Instructions to follow. The output should be every line below, retyped exactly, with no images.

== Dataset records

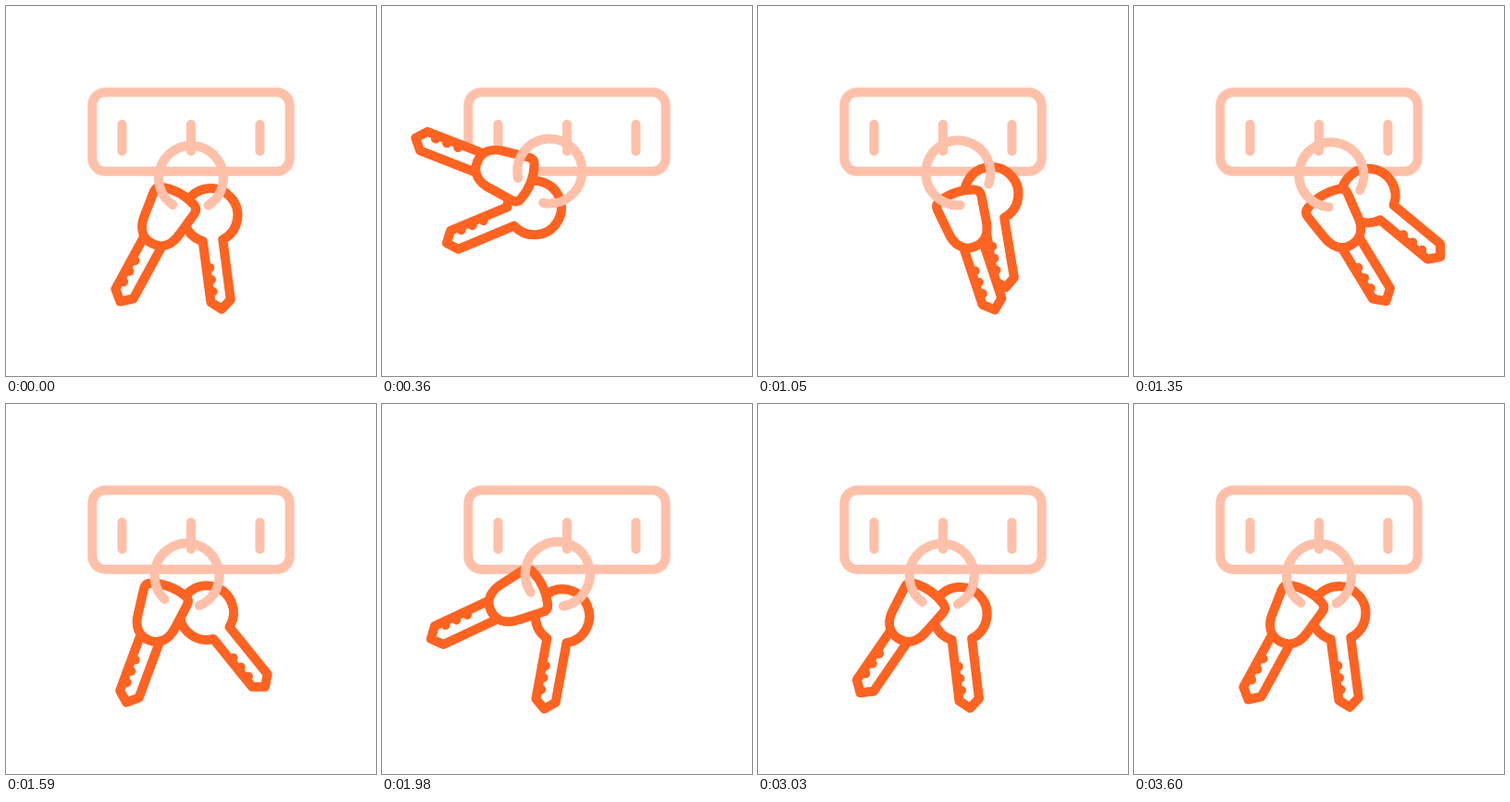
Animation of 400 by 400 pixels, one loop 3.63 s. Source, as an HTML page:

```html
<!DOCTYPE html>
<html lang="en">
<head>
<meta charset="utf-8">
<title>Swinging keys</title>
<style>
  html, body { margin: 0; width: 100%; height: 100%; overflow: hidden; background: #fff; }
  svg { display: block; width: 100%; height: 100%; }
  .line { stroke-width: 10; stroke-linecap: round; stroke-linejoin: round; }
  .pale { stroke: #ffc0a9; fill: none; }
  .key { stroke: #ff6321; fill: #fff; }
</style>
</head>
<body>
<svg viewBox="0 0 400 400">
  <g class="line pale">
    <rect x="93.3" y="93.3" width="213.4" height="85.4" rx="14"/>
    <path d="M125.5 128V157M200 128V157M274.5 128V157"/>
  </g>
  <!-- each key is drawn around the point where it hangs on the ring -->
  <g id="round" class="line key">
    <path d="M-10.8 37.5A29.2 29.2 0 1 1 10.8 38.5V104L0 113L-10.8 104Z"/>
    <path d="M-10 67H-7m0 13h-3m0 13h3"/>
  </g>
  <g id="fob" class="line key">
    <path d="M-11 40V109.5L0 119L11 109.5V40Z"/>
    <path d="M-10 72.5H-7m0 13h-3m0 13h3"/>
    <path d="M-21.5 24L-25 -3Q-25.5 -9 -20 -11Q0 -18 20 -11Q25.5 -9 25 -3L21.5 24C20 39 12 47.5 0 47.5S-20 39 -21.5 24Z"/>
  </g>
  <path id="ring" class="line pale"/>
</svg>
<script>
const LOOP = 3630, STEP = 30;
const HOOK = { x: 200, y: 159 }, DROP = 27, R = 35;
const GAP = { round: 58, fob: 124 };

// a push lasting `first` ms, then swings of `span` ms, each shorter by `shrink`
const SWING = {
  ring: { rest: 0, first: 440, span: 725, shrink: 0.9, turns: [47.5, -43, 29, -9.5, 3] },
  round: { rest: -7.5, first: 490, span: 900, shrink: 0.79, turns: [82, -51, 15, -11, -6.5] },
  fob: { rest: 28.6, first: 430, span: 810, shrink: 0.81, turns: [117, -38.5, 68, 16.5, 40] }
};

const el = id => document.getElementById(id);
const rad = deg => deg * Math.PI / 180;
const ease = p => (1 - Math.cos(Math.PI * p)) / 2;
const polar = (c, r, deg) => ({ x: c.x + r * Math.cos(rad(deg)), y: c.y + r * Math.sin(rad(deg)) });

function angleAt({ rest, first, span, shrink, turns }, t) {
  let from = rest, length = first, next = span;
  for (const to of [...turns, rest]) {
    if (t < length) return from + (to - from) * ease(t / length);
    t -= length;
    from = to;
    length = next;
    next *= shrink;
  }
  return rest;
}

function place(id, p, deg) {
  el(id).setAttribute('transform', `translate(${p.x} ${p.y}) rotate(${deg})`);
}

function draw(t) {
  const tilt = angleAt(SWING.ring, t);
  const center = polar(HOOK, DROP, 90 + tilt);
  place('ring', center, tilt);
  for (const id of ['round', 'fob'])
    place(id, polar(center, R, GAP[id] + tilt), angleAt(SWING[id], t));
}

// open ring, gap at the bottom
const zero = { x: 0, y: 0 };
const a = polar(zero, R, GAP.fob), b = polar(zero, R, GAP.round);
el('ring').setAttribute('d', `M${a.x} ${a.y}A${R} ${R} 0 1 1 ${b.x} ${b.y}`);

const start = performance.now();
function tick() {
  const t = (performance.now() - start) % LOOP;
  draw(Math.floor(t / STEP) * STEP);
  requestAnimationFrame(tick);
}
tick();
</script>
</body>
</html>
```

====

Solved exercise.
Animation of 400 by 400 pixels, one loop 3.63 s. Source, as an HTML page:

```html
<!DOCTYPE html>
<html lang="en">
<head>
<meta charset="utf-8">
<title>Swinging keys</title>
<style>
  html, body { margin: 0; width: 100%; height: 100%; overflow: hidden; background: #fff; }
  svg { display: block; width: 100%; height: 100%; }
  .line { stroke-width: 10; stroke-linecap: round; stroke-linejoin: round; }
  .pale { stroke: #ffc0a9; fill: none; }
  .key { stroke: #ff6321; fill: #fff; }
</style>
</head>
<body>
<svg viewBox="0 0 400 400">
  <g class="line pale">
    <rect x="93.3" y="93.3" width="213.4" height="85.4" rx="14"/>
    <path d="M125.5 128V157M200 128V157M274.5 128V157"/>
  </g>
  <!-- each key is drawn around the point where it hangs on the ring -->
  <g id="round" class="line key">
    <path d="M-10.8 37.5A29.2 29.2 0 1 1 10.8 38.5V104L0 113L-10.8 104Z"/>
    <path d="M-10 67H-7m0 13h-3m0 13h3"/>
  </g>
  <g id="fob" class="line key">
    <path d="M-11 40V109.5L0 119L11 109.5V40Z"/>
    <path d="M-10 72.5H-7m0 13h-3m0 13h3"/>
    <path d="M-21.5 24L-25 -3Q-25.5 -9 -20 -11Q0 -18 20 -11Q25.5 -9 25 -3L21.5 24C20 39 12 47.5 0 47.5S-20 39 -21.5 24Z"/>
  </g>
  <path id="ring" class="line pale"/>
</svg>
<script>
const LOOP = 3630, STEP = 30;
const HOOK = { x: 200, y: 159 }, DROP = 27, R = 35;
const GAP = { round: 58, fob: 124 };

// a push lasting `first` ms, then swings of `span` ms, each shorter by `shrink`
const SWING = {
  ring: { rest: 0, first: 440, span: 725, shrink: 0.9, turns: [47.5, -43, 29, -9.5, 3] },
  round: { rest: -7.5, first: 490, span: 900, shrink: 0.79, turns: [82, -51, 15, -11, -6.5] },
  fob: { rest: 28.6, first: 430, span: 810, shrink: 0.81, turns: [117, -38.5, 68, 16.5, 40] }
};

const el = id => document.getElementById(id);
const rad = deg => deg * Math.PI / 180;
const ease = p => (1 - Math.cos(Math.PI * p)) / 2;
const polar = (c, r, deg) => ({ x: c.x + r * Math.cos(rad(deg)), y: c.y + r * Math.sin(rad(deg)) });

function angleAt({ rest, first, span, shrink, turns }, t) {
  let from = rest, length = first, next = span;
  for (const to of [...turns, rest]) {
    if (t < length) return from + (to - from) * ease(t / length);
    t -= length;
    from = to;
    length = next;
    next *= shrink;
  }
  return rest;
}

function place(id, p, deg) {
  el(id).setAttribute('transform', `translate(${p.x} ${p.y}) rotate(${deg})`);
}

function draw(t) {
  const tilt = angleAt(SWING.ring, t);
  const center = polar(HOOK, DROP, 90 + tilt);
  place('ring', center, tilt);
  for (const id of ['round', 'fob'])
    place(id, polar(center, R, GAP[id] + tilt), angleAt(SWING[id], t));
}

// open ring, gap at the bottom
const zero = { x: 0, y: 0 };
const a = polar(zero, R, GAP.fob), b = polar(zero, R, GAP.round);
el('ring').setAttribute('d', `M${a.x} ${a.y}A${R} ${R} 0 1 1 ${b.x} ${b.y}`);

const start = performance.now();
function tick() {
  const t = (performance.now() - start) % LOOP;
  draw(Math.floor(t / STEP) * STEP);
  requestAnimationFrame(tick);
}
tick();
</script>
</body>
</html>
```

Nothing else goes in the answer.